▶ **Data section**:
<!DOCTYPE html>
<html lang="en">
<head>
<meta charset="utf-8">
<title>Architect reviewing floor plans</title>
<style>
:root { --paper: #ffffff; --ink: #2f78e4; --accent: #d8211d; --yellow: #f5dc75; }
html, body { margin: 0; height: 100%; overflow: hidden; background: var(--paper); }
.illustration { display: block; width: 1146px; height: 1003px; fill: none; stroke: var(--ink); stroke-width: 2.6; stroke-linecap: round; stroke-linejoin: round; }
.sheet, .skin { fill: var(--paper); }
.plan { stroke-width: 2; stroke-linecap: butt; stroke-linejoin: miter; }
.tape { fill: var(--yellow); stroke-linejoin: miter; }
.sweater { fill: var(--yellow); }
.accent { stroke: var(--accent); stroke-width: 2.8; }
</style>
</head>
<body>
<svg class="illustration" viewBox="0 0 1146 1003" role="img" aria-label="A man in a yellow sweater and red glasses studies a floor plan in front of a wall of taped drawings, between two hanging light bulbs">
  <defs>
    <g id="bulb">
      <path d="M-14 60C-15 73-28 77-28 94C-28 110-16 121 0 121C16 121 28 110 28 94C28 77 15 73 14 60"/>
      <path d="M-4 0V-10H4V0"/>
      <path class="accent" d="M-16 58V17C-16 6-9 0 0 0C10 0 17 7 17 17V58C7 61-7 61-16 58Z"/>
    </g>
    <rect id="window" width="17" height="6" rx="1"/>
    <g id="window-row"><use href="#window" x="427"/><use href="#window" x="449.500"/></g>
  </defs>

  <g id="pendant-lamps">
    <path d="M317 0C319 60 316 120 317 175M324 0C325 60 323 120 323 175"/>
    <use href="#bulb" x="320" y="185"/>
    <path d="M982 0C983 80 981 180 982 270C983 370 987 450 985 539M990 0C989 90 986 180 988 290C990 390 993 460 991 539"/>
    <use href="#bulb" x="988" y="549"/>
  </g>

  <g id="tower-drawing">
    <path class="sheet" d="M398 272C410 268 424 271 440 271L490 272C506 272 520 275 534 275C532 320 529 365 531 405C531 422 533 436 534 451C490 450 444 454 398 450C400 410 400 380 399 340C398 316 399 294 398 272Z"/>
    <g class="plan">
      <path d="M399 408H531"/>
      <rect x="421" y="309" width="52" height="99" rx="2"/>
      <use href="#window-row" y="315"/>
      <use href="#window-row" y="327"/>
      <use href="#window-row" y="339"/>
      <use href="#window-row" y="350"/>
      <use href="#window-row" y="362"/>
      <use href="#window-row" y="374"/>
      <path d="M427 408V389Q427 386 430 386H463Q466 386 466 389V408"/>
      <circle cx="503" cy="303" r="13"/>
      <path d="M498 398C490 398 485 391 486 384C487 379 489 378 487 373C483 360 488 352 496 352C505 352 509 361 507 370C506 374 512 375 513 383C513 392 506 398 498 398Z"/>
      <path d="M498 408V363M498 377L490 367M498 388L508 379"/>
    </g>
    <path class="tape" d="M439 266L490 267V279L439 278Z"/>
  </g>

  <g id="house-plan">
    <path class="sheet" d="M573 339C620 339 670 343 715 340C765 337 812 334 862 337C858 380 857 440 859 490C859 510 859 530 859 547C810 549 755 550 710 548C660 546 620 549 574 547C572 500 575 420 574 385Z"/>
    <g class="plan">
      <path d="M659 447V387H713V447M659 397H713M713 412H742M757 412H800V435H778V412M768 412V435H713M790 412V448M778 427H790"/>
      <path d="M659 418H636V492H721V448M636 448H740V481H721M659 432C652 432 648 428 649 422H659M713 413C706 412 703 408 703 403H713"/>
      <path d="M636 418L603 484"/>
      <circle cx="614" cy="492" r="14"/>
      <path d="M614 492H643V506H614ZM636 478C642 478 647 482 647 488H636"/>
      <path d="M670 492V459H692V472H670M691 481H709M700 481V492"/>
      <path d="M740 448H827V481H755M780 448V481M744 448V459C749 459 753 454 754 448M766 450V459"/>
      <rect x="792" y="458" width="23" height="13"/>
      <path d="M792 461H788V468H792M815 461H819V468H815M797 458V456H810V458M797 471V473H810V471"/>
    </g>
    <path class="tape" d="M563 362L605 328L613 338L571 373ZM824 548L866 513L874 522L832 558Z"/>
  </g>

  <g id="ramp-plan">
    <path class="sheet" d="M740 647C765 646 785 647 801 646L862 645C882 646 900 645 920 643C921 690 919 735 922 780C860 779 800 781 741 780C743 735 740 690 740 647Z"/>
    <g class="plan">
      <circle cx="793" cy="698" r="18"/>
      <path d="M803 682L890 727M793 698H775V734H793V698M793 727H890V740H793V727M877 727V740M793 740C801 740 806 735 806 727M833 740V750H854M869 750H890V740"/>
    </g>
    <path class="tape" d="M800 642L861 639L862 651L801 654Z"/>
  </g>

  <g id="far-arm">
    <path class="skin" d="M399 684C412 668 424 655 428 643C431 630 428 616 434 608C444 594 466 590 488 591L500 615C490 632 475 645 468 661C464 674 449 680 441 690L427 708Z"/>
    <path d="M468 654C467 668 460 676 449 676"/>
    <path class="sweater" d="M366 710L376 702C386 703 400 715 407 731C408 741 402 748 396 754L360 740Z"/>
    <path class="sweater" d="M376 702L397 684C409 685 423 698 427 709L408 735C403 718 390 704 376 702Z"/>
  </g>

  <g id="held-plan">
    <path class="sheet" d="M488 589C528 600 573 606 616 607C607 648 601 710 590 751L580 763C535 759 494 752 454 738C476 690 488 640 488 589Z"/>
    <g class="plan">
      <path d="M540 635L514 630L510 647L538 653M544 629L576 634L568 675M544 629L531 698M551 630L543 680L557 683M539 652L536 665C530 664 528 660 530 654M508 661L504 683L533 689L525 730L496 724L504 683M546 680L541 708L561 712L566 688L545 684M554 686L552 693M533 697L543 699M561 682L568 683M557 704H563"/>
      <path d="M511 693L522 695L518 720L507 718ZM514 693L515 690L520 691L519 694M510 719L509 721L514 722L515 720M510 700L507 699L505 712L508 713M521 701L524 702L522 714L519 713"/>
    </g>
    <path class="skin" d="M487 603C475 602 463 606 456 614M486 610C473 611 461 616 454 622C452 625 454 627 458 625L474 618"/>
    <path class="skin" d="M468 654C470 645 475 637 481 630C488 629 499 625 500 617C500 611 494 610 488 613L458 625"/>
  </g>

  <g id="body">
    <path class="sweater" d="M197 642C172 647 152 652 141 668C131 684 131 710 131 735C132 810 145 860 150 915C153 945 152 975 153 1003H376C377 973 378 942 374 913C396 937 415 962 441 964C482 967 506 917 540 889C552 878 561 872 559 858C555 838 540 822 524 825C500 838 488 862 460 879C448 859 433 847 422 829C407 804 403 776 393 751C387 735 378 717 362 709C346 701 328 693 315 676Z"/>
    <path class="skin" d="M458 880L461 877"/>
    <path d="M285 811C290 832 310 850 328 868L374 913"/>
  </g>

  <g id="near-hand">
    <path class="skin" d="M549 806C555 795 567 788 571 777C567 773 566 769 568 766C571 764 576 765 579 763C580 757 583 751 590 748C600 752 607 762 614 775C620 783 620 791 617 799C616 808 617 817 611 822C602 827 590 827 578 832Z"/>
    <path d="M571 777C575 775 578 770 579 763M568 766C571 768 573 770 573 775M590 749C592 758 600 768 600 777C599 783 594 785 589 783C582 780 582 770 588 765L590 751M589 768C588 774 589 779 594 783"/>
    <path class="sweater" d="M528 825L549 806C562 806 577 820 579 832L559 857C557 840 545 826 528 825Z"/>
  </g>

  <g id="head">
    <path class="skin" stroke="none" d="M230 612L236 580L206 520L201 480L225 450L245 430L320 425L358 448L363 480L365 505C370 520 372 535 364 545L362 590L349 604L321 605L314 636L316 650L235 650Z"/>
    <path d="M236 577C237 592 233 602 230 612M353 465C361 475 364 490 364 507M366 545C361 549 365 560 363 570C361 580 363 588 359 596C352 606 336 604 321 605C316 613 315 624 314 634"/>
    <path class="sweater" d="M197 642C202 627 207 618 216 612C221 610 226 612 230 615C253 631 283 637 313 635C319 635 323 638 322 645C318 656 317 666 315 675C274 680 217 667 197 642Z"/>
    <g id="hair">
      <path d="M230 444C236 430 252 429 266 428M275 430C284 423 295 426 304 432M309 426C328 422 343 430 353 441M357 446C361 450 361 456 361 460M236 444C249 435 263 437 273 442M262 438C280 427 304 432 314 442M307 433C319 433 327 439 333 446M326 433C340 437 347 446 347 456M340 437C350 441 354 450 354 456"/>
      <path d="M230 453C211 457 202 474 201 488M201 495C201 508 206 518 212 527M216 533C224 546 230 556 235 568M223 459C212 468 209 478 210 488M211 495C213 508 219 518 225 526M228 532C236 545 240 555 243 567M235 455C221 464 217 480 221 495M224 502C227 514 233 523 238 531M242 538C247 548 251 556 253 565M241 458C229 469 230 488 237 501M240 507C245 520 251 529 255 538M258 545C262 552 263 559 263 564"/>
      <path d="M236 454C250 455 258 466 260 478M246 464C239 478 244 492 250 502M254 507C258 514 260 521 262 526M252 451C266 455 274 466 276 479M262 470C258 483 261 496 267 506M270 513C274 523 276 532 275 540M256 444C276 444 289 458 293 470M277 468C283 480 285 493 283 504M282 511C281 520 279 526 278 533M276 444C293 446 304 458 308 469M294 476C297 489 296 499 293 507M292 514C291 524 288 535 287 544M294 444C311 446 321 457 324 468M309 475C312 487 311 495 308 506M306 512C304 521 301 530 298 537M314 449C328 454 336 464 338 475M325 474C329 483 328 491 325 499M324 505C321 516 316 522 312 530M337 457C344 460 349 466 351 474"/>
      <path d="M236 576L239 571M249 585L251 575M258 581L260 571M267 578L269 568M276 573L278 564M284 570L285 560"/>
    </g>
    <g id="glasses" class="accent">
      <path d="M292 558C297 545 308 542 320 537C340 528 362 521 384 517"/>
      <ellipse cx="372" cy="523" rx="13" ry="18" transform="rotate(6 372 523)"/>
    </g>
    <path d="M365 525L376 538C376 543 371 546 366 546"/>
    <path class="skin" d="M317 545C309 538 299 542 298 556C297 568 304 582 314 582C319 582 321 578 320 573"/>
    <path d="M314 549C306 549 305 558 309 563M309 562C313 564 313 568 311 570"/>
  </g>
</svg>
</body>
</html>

▶ **What the exercise asks**:
All that is needed is the exact run of lines above from the line containing "777C575 775 578" through the line containing "577C237 592 233", both of them included.

▶ **Response box**:
    <path d="M571 777C575 775 578 770 579 763M568 766C571 768 573 770 573 775M590 749C592 758 600 768 600 777C599 783 594 785 589 783C582 780 582 770 588 765L590 751M589 768C588 774 589 779 594 783"/>
    <path class="sweater" d="M528 825L549 806C562 806 577 820 579 832L559 857C557 840 545 826 528 825Z"/>
  </g>

  <g id="head">
    <path class="skin" stroke="none" d="M230 612L236 580L206 520L201 480L225 450L245 430L320 425L358 448L363 480L365 505C370 520 372 535 364 545L362 590L349 604L321 605L314 636L316 650L235 650Z"/>
    <path d="M236 577C237 592 233 602 230 612M353 465C361 475 364 490 364 507M366 545C361 549 365 560 363 570C361 580 363 588 359 596C352 606 336 604 321 605C316 613 315 624 314 634"/>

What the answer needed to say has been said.